**To do**: When a line of the listing below has the string "turn" in it, copy that line.

------ Data listing ------

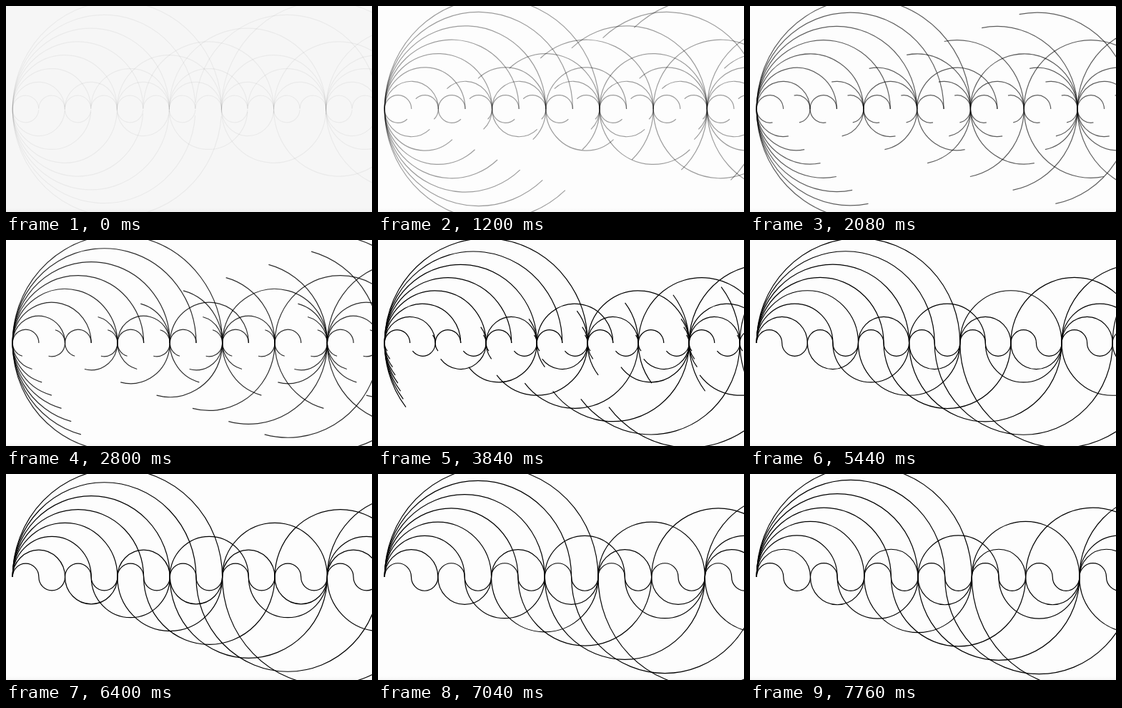
An HTML page with a canvas for the animation above (7840 ms loop, 512 by 288 pixels).

```html
<!DOCTYPE html>
<html lang="en">
<head>
<meta charset="utf-8">
<title>Semicircle waves</title>
<style>
html, body { margin: 0; width: 100%; height: 100%; overflow: hidden; background: #fdfdfd; }
canvas { display: block; width: 100vw; height: 100vh; }
</style>
</head>
<body>
<canvas id="stage" width="512" height="288"></canvas>
<script>
const W = 512, H = 288, LOOP = 7840, STEP = 80;
const LEFT = 9.2, MID = 144, WAVES = 8, STRETCH = 1.03;
const ctx = document.getElementById('stage').getContext('2d');

const shade = ctx.createLinearGradient(0, H - 5, 0, H);
shade.addColorStop(0, 'rgba(0,0,0,0)');
shade.addColorStop(1, 'rgba(0,0,0,.035)');

function drawWave(n, unit, turn) {
  const r = n * unit / 2;
  for (let k = 0, x = LEFT + r; x - r < W; k++, x += 2 * r) {
    // Even links lose their lower half; odd links roll from top to bottom.
    const from = k % 2 ? Math.PI + turn : turn;
    const to = k % 2 ? 2 * Math.PI + turn : 2 * Math.PI;
    ctx.beginPath();
    ctx.ellipse(x, MID, r, r * STRETCH, 0, from, to);
    ctx.stroke();
  }
}

function draw(ms) {
  const t = ms / 1000 + 0.11;
  const unit = 36.4 + 1.24 * Math.sin(t);
  const turn = Math.PI * Math.min(1, t / 5);
  const paper = Math.round(246 + 7 * Math.min(1, ms / 400));

  ctx.globalAlpha = 1;
  ctx.fillStyle = `rgb(${paper},${paper},${paper})`;
  ctx.fillRect(0, 0, W, H);
  ctx.fillStyle = shade;
  ctx.fillRect(0, H - 5, W, 5);

  ctx.globalAlpha = Math.min(1, 0.02 + t / 3.6);
  ctx.strokeStyle = '#000';
  ctx.lineWidth = 1.2;
  for (let n = 1; n <= WAVES; n++) drawWave(n, unit, turn);
}

function tick() {
  const ms = performance.now() % LOOP;
  draw(Math.floor(ms / STEP) * STEP);
  requestAnimationFrame(tick);
}
tick();
</script>
</body>
</html>
```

------

**Task output**:
function drawWave(n, unit, turn) {
    const from = k % 2 ? Math.PI + turn : turn;
    const to = k % 2 ? 2 * Math.PI + turn : 2 * Math.PI;
  const turn = Math.PI * Math.min(1, t / 5);
  for (let n = 1; n <= WAVES; n++) drawWave(n, unit, turn);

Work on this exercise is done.